Sensitivity: 1500V/m/sec over a bandwidth of 120 seconds to 50 Hz Configuration: Non-Galperin design with three force feedback sensors in Z, N-S, and E-W directions
WinSDR updated every 5 minutes. YDivisor = 6, Filtered 0.002 Hz - 0.07 Hz, 100 samples/sec
The Yuma Force Balance Broadband Verticle (FBV) Seismometer is the second in a series of three designs: the Inyo, the Yuma, and the still experimental Napa Seismometer. Each design is less than half the size of the preceding model, but each retains the same basic design principles of an astatic leaf-spring suspension and broadband force balance electronics.
Dave Nelson of Palos Verdes, California, created the instrument's electronic and mechanical designs and has continued to perfect them over the years in a close collaboration with Brett Nordgren of Berkeley Heights, New Jersey. Brett, described as a Feedback Control System "guru", has produced dozens of white papers and spreadsheets which provide a detailed theoretical underpinning for these instruments. Brett has also provided supberb CAD drawings which allow anyone to reproduce these seismometers. Dave and Brett make available critical parts such as the 17-7 Precipitation Hardening Stainless Alloy leaf-springs, circuit boards, Kapton flexures, and high leakage resistence, (~20,000 MegOhm) capacitors.
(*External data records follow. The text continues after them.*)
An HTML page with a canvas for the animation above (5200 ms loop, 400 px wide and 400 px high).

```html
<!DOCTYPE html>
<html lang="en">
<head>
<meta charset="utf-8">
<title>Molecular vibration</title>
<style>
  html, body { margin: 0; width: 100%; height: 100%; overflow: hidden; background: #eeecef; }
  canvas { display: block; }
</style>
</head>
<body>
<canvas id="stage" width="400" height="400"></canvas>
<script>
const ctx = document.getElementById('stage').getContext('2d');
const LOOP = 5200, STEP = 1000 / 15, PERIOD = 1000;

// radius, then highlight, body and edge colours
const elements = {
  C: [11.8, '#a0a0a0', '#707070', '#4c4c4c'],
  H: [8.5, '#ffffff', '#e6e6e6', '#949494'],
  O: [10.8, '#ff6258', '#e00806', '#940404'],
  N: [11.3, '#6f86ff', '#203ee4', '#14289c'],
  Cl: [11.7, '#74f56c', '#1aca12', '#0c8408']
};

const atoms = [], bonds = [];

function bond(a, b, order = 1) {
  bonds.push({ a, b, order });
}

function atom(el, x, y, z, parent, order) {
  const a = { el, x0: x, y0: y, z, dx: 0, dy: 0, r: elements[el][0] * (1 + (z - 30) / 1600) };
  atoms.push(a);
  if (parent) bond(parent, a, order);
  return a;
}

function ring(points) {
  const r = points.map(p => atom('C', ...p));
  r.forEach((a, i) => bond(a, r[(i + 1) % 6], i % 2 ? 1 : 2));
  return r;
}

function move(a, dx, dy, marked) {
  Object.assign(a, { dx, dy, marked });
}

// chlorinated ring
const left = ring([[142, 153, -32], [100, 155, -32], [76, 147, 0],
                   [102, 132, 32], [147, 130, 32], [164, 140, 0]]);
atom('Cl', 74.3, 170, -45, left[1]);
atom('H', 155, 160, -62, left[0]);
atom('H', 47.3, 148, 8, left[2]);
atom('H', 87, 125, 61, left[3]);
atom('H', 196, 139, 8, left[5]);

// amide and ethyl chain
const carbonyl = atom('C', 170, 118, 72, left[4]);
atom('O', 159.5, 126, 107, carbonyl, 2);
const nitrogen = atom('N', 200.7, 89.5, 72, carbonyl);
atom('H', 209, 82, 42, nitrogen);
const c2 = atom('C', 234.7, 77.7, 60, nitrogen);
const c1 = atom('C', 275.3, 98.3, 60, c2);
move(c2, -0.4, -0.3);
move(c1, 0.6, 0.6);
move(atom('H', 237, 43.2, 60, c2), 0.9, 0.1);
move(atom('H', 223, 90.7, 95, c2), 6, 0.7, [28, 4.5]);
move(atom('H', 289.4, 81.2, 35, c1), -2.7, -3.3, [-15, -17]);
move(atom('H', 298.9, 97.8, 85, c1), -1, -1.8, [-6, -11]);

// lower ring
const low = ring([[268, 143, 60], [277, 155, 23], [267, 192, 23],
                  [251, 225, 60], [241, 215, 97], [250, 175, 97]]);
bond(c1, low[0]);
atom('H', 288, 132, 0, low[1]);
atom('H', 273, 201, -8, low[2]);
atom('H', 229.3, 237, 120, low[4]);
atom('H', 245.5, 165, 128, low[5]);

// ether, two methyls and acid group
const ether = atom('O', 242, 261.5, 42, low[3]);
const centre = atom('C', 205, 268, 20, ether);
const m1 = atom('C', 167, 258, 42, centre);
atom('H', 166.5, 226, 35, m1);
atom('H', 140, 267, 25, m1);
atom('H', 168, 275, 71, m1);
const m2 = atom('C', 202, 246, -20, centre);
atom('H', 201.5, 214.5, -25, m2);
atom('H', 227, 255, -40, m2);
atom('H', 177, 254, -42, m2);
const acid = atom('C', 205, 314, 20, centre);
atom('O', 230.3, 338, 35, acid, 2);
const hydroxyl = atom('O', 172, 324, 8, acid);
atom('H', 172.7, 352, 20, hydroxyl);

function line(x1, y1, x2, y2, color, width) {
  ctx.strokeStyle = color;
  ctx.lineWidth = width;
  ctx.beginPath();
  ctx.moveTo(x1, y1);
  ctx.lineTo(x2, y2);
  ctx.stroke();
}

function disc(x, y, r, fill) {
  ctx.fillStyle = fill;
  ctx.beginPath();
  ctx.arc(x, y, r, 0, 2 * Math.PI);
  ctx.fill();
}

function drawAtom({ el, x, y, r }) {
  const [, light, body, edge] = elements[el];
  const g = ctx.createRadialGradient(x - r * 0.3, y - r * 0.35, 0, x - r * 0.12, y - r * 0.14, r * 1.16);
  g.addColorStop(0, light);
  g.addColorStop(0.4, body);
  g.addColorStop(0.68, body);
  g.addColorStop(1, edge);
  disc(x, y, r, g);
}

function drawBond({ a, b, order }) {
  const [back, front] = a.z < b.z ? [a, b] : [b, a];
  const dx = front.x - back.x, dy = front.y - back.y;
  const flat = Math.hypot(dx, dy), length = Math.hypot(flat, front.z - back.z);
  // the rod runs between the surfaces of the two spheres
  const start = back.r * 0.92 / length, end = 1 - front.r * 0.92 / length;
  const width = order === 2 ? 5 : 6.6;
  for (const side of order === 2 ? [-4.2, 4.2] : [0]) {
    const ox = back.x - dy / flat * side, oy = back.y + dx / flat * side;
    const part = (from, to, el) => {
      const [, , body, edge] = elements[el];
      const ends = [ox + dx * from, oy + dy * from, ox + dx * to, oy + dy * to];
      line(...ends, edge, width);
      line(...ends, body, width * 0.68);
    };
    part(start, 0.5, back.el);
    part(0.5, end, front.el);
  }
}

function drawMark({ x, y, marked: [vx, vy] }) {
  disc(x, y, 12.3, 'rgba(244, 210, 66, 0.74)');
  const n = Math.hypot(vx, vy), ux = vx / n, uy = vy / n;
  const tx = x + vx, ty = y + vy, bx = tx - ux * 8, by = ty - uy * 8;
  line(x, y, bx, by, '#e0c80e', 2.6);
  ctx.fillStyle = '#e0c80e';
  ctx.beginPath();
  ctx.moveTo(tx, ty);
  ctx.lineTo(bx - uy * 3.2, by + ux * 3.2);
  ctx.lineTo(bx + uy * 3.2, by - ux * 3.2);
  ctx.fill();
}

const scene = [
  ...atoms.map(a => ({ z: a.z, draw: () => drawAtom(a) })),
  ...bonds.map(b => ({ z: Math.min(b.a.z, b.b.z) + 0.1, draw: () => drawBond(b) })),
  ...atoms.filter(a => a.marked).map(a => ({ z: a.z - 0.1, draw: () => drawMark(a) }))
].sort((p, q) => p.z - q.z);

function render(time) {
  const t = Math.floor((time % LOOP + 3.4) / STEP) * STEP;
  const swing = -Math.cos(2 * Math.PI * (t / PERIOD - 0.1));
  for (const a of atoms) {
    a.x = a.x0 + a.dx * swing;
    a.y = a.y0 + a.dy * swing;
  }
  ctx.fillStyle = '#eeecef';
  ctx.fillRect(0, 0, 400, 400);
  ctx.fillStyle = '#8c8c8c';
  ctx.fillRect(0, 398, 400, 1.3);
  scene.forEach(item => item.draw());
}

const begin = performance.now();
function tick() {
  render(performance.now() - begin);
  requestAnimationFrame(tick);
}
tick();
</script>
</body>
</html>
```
Brett and Dave are active on an email listserver along with a community of builders and people interested in the fascinating subject of Seismology. All are more than happy to assist the new builder. For more information email Brett at: .
These Yuma Seismometers are located approximately 3 miles South of Princeton, NJ in central New Jersey, Mercer County. It is located between the physiographic provinces of the Coastal Plain and the Piedmont. They are underlain by the Pennsauken and Stockton Formations. These regions consist of sedimentary rock such as siltstone, shale, sandstone and conglomerate6. The instruments are located in the basement of a two story dwelling on a concrete surface in a quiet residential neighborhood. The Amtrack and NJ Transit NorthEast Corridor high speed line is located about two miles North-West of the instrument location.
Larry Cochrane has designed an extremely cost effective 16 bit scanning A/D board which is well suited for Seismology. He is the auther of WinSDR and WinQuake, display and analysis earthquake software which use his hardware. His software runs on x86 hardware running Windows and under Wine on Linux. See Larry's website for further information on his hardware and software.
PSN-ADC-USB Version III Board, Firmware V1.6
This photo shows how the Yuma is made up from simple parts which could conceivably be made with a hacksaw, electric drill and file. The robust design allows for adjustments so extreme accuracy is not required. These particular parts were fabricated with a small Grizzly lathe and milling machine. At this stage there are dozens of holes and thread taps remaining to be done. Note: these parts represent two Yuma Seismometers.
Fabrication complete with one Yuma test fitted
Completed Yumas with main electronics, center of gravity weight, balance adjustment weights, sensor plate, and leaf-springs.
Yuma is installed in gas tight (IP67) Hammond enclosure, IP67 DB-15 connector with warpless design fittings. Note, the bottom cover of the case was drilled and tapped to allow for top mounted retaining knobs.